We've all had that dream -- you know, the one where you think you're getting your last 40 bucks from the ATM, only the balance on your receipt has few more digits and commas than you expected. And that little yellow card from Monopoly flashes before your eyes: BANK ERROR IN YOUR FAVOR.

Now imagine the nightmare version of that, where all those digits are in red, and you owe the bank trillions. Not as fun, right? But that's what happened to some First Hawaiian Bank customers, who woke up Tuesday morning trillions of dollars in debt.

Town of Swett for Sale for a Sweet Quarter Million

If San Francisco and New York rents are getting you down there is a town for you. It's affordable. There is plenty of open space. And it is for sale, according to the Rapid City Journal.

Swett, South Dakota is on the market for a cool quarter million dollars right now. It is 6 acres and has a single house and a bar. In light of real estate prices elsewhere, Swett is a steal.

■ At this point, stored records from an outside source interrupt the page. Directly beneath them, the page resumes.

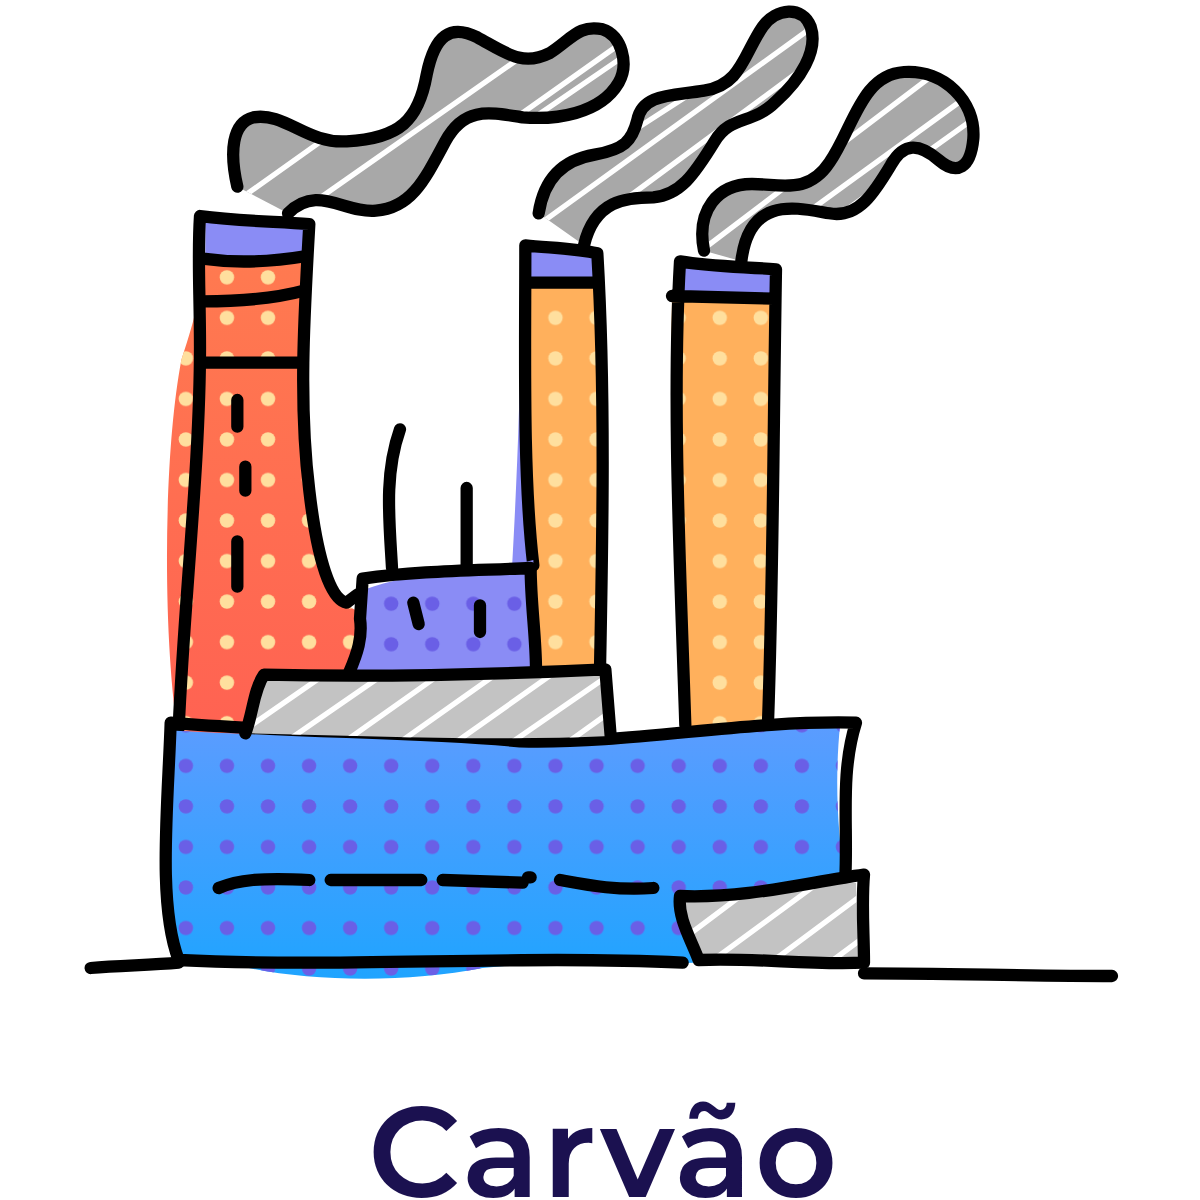
<!DOCTYPE html>
<html lang="pt">
<head>
<meta charset="utf-8">
<title>Carvão</title>
<link rel="stylesheet" href="https://fonts.googleapis.com/css2?family=Montserrat:wght@500;600&display=swap">
<style>
:root {
  --paper: #ffffff;
  --ink: #000000;
  --label: #1b1150;
  --smoke: #a8a8a8;
  --slab: #c3c3c3;
  --violet: #8a8cf5;
  --orange: #ffb05c;
  --red-top: #ff7a50;
  --red-bottom: #ff6252;
  --blue-top: #5b9cff;
  --blue-bottom: #1fa4ff;
  --dot-warm: #ffdf9e;
  --dot-cool: #6a5fe6;
}
html, body { margin: 0; padding: 0; background: var(--paper); }
body { width: 1200px; height: 1200px; overflow: hidden; }
.icon { display: block; width: 1200px; height: 1200px; }
.outline { fill: none; stroke: var(--ink); stroke-width: 4.6; stroke-linecap: round; stroke-linejoin: round; }
.violet { fill: var(--violet); }
.orange { fill: var(--orange); }
.smoke { fill: var(--smoke); }
.slab { fill: var(--slab); }
.stripes { fill: none; stroke: var(--paper); stroke-width: 2; stroke-linecap: round; }
.dot-warm { fill: var(--dot-warm); }
.dot-cool { fill: var(--dot-cool); }
.label { font-family: "Montserrat", sans-serif; font-weight: 600; font-size: 48px; fill: var(--label); }
</style>
</head>
<body>
<svg class="icon" viewBox="0 0 450 450" role="img" aria-label="Usina a carvão com três chaminés">
  <defs>
    <linearGradient id="red-fill" x1="0" y1="0" x2="0" y2="1">
      <stop offset="0" stop-color="var(--red-top)"/>
      <stop offset="1" stop-color="var(--red-bottom)"/>
    </linearGradient>
    <linearGradient id="blue-fill" x1="0" y1="0" x2="0" y2="1">
      <stop offset="0" stop-color="var(--blue-top)"/>
      <stop offset="1" stop-color="var(--blue-bottom)"/>
    </linearGradient>
    <pattern id="warm-dots" x="77.4" y="96.4" width="15.4" height="15.2" patternUnits="userSpaceOnUse">
      <circle class="dot-warm" cx="7.7" cy="7.6" r="2.7"/>
    </pattern>
    <pattern id="cool-dots" x="77.4" y="279.6" width="15.4" height="15.2" patternUnits="userSpaceOnUse">
      <circle class="dot-cool" cx="7.7" cy="7.6" r="2.7"/>
    </pattern>
    <path id="smoke-left" d="M89 70 C86 57 87 46 95 44 C107 42 115 54 130 53 C150 52 157 45 160 28 C163 13 169 9 179 14 C190 20 196 25 206 20 C214 15 217 9 226 11 C233 13 236 24 232 31 C225 43 208 45 196 44 C183 42 174 40 167 53 C159 68 154 78 141 79 C129 80 119 69 108 80"/>
    <path id="smoke-middle" d="M202 80 C204 67 211 60 223 58 C234 56 237 53 239 45 C241 35 252 36 264 34 C278 32 279 20 286 10 C291 3 301 2 304 10 C307 19 300 30 291 38 C282 47 274 43 268 53 C260 66 255 73 245 74 C235 74 223 75 219 92"/>
    <path id="smoke-right" d="M264 94 C261 79 269 69 282 69 C293 69 303 73 311 61 C320 48 323 28 339 27 C354 26 366 38 365 52 C364 63 359 66 352 60 C345 54 339 53 334 62 C328 72 322 82 311 80 C299 78 281 73 278 98"/>
    <path id="red-tower" d="M77 96 L114 98 C111 126 113 168 118 199 C121 214 126 226 134 229 L132 252 L99 256 L92 277 L67 277 C61 240 61 172 68 135 C74 117 75 110 77 96 Z"/>
    <path id="middle-tower" d="M199 106 L226 107 C229 150 228 205 226 252 L202 252 L200 212 C199 170 198 140 199 106 Z"/>
    <path id="right-tower" d="M252 112 L289 112 C291 160 291 220 287 273 L259 273 C252 225 251 160 252 112 Z"/>
    <path id="annex" d="M137 221 C158 213 179 216 200 210 L201 252 L131 252 Z"/>
    <path id="hall" d="M66 274 C100 276 134 276 190 277 C239 273 279 275 315 272 C313 293 314 311 317 331 L257 337 L260 361 C233 362 205 360 181 363 C151 369 113 368 89 362 L67 361 C62 330 62 302 66 274 Z"/>
    <path id="platform" d="M98 253 C142 254 184 253 227 251 L229 276 C184 278 138 276 92 275 Z"/>
    <path id="shed" d="M255 336 C280 336 301 332 321 331 L322 362 C300 362 282 360 262 361 C260 353 255 345 255 336 Z"/>
    <clipPath id="clip-smoke-left"><use href="#smoke-left"/></clipPath>
    <clipPath id="clip-smoke-middle"><use href="#smoke-middle"/></clipPath>
    <clipPath id="clip-smoke-right"><use href="#smoke-right"/></clipPath>
    <clipPath id="clip-platform"><use href="#platform"/></clipPath>
    <clipPath id="clip-shed"><use href="#shed"/></clipPath>
  </defs>

  <g id="smoke-plumes">
    <use class="smoke" href="#smoke-left"/>
    <path class="stripes" clip-path="url(#clip-smoke-left)" d="M88 76 L126 49 M106 84 L206 14 M147 77 L236 14 M199 45 L237 19"/>
    <use class="outline" href="#smoke-left"/>
    <use class="smoke" href="#smoke-middle"/>
    <path class="stripes" clip-path="url(#clip-smoke-middle)" d="M201 85 L309 7 M222 84 L306 22 M236 50 L270 28"/>
    <use class="outline" href="#smoke-middle"/>
    <use class="smoke" href="#smoke-right"/>
    <path class="stripes" clip-path="url(#clip-smoke-right)" d="M263 94 L354 25 M283 94 L367 33 M310 84 L370 41"/>
    <use class="outline" href="#smoke-right"/>
  </g>

  <g id="red-chimney">
    <path class="violet" d="M77 83 L115 85 L114 98 L77 96 Z"/>
    <use href="#red-tower" fill="url(#red-fill)"/>
    <use href="#red-tower" fill="url(#warm-dots)"/>
    <path class="outline" d="M67 273 C69 226 75 174 75 130 C75 110 74 96 75 81 C90 83 103 83 116 84 C114 119 112 152 116 184 C119 210 124 225 130 226 L134 223"/>
    <path class="outline" d="M76 97 C90 99 103 98 115 96 M76 113 C90 113 103 112 114 109 M76 136 L112 136"/>
    <path class="outline" d="M89 150 L89 160 M92 175 L92 184 M89 203 L89 220"/>
  </g>

  <g id="middle-chimney">
    <path class="violet" d="M195 94 L223 95 L224 107 L200 107 L200 213 L192 213 C194 177 196 132 195 94 Z"/>
    <use class="orange" href="#middle-tower"/>
    <use href="#middle-tower" fill="url(#warm-dots)"/>
    <path class="outline" d="M200 212 C196 178 197 133 197 92 C206 93 215 93 224 95 C227 146 226 200 225 251 M198 106 L223 106"/>
  </g>

  <g id="right-chimney">
    <path class="violet" d="M257 98 L290 101 L290 112 L253 112 Z"/>
    <use class="orange" href="#right-tower"/>
    <use href="#right-tower" fill="url(#warm-dots)"/>
    <path class="outline" d="M257 272 C255 211 252 150 255 98 C267 100 279 100 291 101 C290 158 290 215 288 271 M252 111 L290 112"/>
  </g>

  <g id="annex-building">
    <use class="violet" href="#annex"/>
    <use href="#annex" fill="url(#cool-dots)"/>
    <path class="outline" d="M131 252 C134 245 136 239 135 232 L136 217 C157 214 178 214 199 213 C199 226 201 239 201 251"/>
    <path class="outline" d="M155 226 L157 234 M180 227 L180 237"/>
    <path class="outline" d="M150 161 C144 178 146 195 147 213 M175 183 L175 213"/>
  </g>

  <g id="main-hall">
    <use href="#hall" fill="url(#blue-fill)"/>
    <use href="#hall" fill="url(#cool-dots)"/>
    <path class="outline" d="M67 360 C59 339 63 302 64 271 C108 275 154 274 195 278 C238 279 278 270 321 271 C315 290 318 309 317 329 M67 360 C128 363 194 358 256 361"/>
    <path class="outline" d="M82 333 C89 330 98 329 116 330 M124 330 L158 330 M166 330 L196 331 M198 329 L199 329 M210 330 C221 332 231 334 245 333"/>
  </g>

  <g id="upper-platform">
    <use class="slab" href="#platform"/>
    <path class="stripes" clip-path="url(#clip-platform)" d="M87 277 L126 250 M106 279 L148 250 M128 279 L169 250 M149 279 L190 250 M170 279 L211 250 M191 279 L233 250 M212 279 L240 259"/>
    <path class="outline" d="M92 275 C95 267 95 259 99 253 C143 254 185 253 227 251 L229 276"/>
  </g>

  <g id="front-shed">
    <use class="slab" href="#shed"/>
    <path class="stripes" clip-path="url(#clip-shed)" d="M251 356 L283 332 M262 364 L307 331 M285 364 L328 332 M307 364 L330 347"/>
    <path class="outline" d="M262 360 C259 352 254 344 255 336 C280 337 302 331 324 328 C323 339 324 350 324 361 C303 362 283 359 262 360 Z"/>
  </g>

  <path id="ground" class="outline" d="M34 363 C45 362 56 362 67 361 M324 365 C355 365 386 366 417 366"/>

  <text class="label" x="138" y="449" textLength="176" lengthAdjust="spacing">Carvão</text>
</svg>
</body>
</html>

Florida Manager Terminates 13 Workers via Group Text

A Florida restaurant manager took communication to a new low when he fired 13 employees at once via text last week. "[W]e have decided to move on without you. We appreciate the opportunity to work with you and all of your hard work," the text stated, according to United Press International.

The servers from Lilly's on the Lake in Clermont, Florida were shocked when they got the text last Friday. They told reporters that they expected an individual discussion and an explanation of the terminations. But from a legal standpoint, management needed no reason to fire them.

Dog Swallows BBQ Skewer, Wins Hambone Award for Quirkiest Pet Injury

The Nationwide Hambone Award for most unusual American pet insurance claim went to a 5-year-old boxer who swallowed a barbeque skewer. Every year the award is given to a pet in the US who has survived a bizarre injury, Nationwide Insurance reported.

Contestants are chosen by the insurance company's employees every month, and once a year, the top twelve weirdest claims are voted on nationally. According to Nationwide, the awards began when the company noticed that pet insurance claims were unusually quirky. "These claims had bizarre tales that exemplified the inspiring strengths of our pets and the harrowing actions of our members and their trusted veterinarians," the company said in a statement.

Vegetarians Save $200 on Rent, per Landlord's Advertisement

Jinesh Varia is renting out a luxury three-bedroom townhouse with Jacuzzi, fireplace, and backyard. If you prefer veggie burgers and think meat is murder, he'll give you a deal.

A landlord in Bethel, Washington, Varia is offering a rental discount to vegans and vegetarians. He wants to encourage environmental activism and start a trend by knocking $200 off the rent for non-carnivores. But is that legal?